Modern-day social networks like Facebook and Twitter may help you stay more connected, but a new study has found that such long-distance networks existed even before the advent of Internet.
Researchers studied thousands of ceramic and obsidian artefacts from 1200-1450 AD to learn about the growth, collapse and change of social networks in the late pre-Hispanic Southwest.
The study led by University of Arizona anthropologist Barbara Mills, sheds light on the transformation of social networks and shows that people of that period were able to maintain surprisingly long-distance relationships with nothing more than their feet to connect them.
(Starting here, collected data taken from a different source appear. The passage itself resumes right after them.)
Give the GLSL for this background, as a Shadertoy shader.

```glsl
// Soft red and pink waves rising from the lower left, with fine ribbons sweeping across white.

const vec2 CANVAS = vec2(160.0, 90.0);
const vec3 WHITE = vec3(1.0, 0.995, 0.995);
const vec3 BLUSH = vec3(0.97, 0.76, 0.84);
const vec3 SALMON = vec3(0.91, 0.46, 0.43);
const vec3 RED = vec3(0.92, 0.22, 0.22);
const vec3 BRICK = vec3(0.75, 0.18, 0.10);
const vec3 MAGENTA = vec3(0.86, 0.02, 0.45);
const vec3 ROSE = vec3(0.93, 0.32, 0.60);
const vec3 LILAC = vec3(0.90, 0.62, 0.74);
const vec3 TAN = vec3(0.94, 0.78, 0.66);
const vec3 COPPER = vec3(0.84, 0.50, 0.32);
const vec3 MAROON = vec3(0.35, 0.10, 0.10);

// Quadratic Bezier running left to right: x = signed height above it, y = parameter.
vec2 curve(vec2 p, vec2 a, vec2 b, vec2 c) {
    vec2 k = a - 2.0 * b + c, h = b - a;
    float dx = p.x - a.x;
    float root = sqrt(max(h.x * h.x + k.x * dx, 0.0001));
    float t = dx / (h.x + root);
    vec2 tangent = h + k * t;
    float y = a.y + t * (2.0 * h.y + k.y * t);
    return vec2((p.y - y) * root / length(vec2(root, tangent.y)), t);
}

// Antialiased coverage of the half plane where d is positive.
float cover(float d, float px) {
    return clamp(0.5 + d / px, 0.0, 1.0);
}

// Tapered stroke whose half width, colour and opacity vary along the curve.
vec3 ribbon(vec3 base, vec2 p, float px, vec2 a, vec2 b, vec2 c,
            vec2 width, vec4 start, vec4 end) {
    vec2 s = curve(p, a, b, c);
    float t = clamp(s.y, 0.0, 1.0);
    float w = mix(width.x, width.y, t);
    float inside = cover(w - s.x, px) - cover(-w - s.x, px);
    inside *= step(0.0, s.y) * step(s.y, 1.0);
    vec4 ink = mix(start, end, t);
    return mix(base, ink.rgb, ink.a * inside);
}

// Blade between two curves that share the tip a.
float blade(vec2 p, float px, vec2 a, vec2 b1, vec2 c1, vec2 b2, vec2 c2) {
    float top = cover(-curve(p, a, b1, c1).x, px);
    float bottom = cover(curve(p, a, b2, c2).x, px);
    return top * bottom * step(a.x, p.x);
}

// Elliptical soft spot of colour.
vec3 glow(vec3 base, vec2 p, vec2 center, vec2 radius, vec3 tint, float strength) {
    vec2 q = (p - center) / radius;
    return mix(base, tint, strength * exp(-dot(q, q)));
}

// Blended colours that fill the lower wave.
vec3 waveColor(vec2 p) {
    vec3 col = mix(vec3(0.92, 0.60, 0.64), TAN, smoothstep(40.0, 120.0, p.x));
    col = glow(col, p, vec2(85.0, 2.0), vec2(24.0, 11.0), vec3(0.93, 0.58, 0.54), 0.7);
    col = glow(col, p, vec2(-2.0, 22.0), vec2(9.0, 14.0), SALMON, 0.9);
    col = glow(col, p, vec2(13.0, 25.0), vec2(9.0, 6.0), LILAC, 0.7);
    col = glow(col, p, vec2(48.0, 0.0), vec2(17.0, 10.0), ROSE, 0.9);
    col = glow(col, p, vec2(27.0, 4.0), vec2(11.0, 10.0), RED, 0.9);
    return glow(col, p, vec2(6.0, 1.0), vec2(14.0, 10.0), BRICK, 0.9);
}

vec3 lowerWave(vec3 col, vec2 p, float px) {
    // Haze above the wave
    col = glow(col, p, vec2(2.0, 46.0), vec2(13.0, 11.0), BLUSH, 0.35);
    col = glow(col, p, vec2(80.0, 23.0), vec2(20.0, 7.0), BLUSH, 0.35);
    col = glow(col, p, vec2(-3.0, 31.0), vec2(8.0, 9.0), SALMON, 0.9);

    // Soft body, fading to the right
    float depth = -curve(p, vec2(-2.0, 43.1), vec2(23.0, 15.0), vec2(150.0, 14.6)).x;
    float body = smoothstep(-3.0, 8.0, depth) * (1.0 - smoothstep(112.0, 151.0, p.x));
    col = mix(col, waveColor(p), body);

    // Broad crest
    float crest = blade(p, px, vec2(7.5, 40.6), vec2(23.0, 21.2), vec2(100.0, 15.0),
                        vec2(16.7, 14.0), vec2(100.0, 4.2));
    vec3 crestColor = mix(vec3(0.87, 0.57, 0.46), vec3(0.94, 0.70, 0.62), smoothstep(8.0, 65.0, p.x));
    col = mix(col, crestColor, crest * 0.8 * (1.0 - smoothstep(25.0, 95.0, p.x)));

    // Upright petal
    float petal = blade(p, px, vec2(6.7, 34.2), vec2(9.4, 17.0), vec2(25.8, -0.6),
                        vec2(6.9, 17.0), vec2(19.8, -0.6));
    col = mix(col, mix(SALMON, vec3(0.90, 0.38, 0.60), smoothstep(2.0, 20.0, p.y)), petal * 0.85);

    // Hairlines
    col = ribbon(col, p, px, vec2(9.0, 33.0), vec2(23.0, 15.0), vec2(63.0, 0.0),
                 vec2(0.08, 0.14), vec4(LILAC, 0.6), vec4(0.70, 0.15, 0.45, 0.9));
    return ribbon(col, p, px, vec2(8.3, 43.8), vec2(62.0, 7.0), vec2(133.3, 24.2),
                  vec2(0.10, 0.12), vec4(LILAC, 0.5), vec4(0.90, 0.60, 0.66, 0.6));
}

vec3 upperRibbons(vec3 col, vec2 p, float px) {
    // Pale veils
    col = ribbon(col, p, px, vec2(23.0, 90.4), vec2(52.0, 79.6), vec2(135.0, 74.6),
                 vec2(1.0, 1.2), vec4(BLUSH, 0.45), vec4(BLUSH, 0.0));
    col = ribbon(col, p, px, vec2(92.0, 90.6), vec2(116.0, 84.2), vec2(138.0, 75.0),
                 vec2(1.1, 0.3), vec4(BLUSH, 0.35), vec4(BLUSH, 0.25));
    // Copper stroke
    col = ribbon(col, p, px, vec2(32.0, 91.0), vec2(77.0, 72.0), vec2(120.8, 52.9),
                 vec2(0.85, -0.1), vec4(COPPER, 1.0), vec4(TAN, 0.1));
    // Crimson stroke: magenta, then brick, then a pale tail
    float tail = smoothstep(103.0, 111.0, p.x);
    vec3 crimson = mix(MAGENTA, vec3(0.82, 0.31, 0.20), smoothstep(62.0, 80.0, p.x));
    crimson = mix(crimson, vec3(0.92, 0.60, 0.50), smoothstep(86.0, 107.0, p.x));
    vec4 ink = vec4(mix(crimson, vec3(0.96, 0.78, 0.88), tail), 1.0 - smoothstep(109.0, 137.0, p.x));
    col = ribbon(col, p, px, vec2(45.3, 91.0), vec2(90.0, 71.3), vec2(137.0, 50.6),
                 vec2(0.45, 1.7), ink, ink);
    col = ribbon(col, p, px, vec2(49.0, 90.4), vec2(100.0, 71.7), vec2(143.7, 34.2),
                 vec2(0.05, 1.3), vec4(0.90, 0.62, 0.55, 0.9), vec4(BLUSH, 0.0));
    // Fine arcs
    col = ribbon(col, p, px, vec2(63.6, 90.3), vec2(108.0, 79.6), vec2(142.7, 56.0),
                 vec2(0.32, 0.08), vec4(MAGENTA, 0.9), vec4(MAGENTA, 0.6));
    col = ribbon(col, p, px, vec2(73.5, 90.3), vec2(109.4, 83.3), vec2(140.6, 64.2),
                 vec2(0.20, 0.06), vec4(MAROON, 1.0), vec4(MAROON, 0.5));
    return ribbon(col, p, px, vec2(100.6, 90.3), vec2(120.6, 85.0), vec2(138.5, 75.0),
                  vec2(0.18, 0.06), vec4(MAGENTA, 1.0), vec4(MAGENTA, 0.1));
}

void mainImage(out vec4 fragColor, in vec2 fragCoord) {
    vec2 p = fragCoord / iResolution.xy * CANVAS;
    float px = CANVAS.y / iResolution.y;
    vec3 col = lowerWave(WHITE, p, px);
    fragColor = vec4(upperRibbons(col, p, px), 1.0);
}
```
They found that early social networks do not appear to have been as restricted as expected by settlements’ physical distance from one another.
Researchers found that similar types of painted pottery were being created and used in villages as far as 250 kilometres apart, suggesting people were maintaining relationships across relatively large geographic expanses.
“They were making, using and discarding very similar kinds of assemblages over these very large spaces, which mean that a lot of their daily practises were the same,” Ms. Mills said.
“That doesn’t come about by chance, it has to come about by interaction - the kind of interaction where it’s not just a simple exchange but where people are learning how to make and how to use and ultimately discard different kinds of pottery,” she said in a statement.
“That really shocked us, this idea that you can have such long distance connections. In the pre-Hispanic southwest they had no real vehicles, they had no beasts of burden, so they had to share information by walking,” she said.
The study is based on analysis of more than 800,000 painted ceramic and more than 4,800 obsidian artefacts dating from 1200-1450 AD, uncovered from more than 700 sites in what is now Arizona and western New Mexico.
Researchers found that while a large social network in the southern part of the Southwest grew very large and then collapsed, networks in the northern part of the Southwest became more fragmented but persisted over time.
“Network scientists often talk about how increasingly connected networks become, or the ‘small world’ effect, but our study shows that this isn’t always the case,” said Ms. Mills.
“Our long-term study shows that there are cycles of growth and collapse in social networks when we look at them over centuries. Highly connected worlds can become highly fragmented,” Ms. Mills said.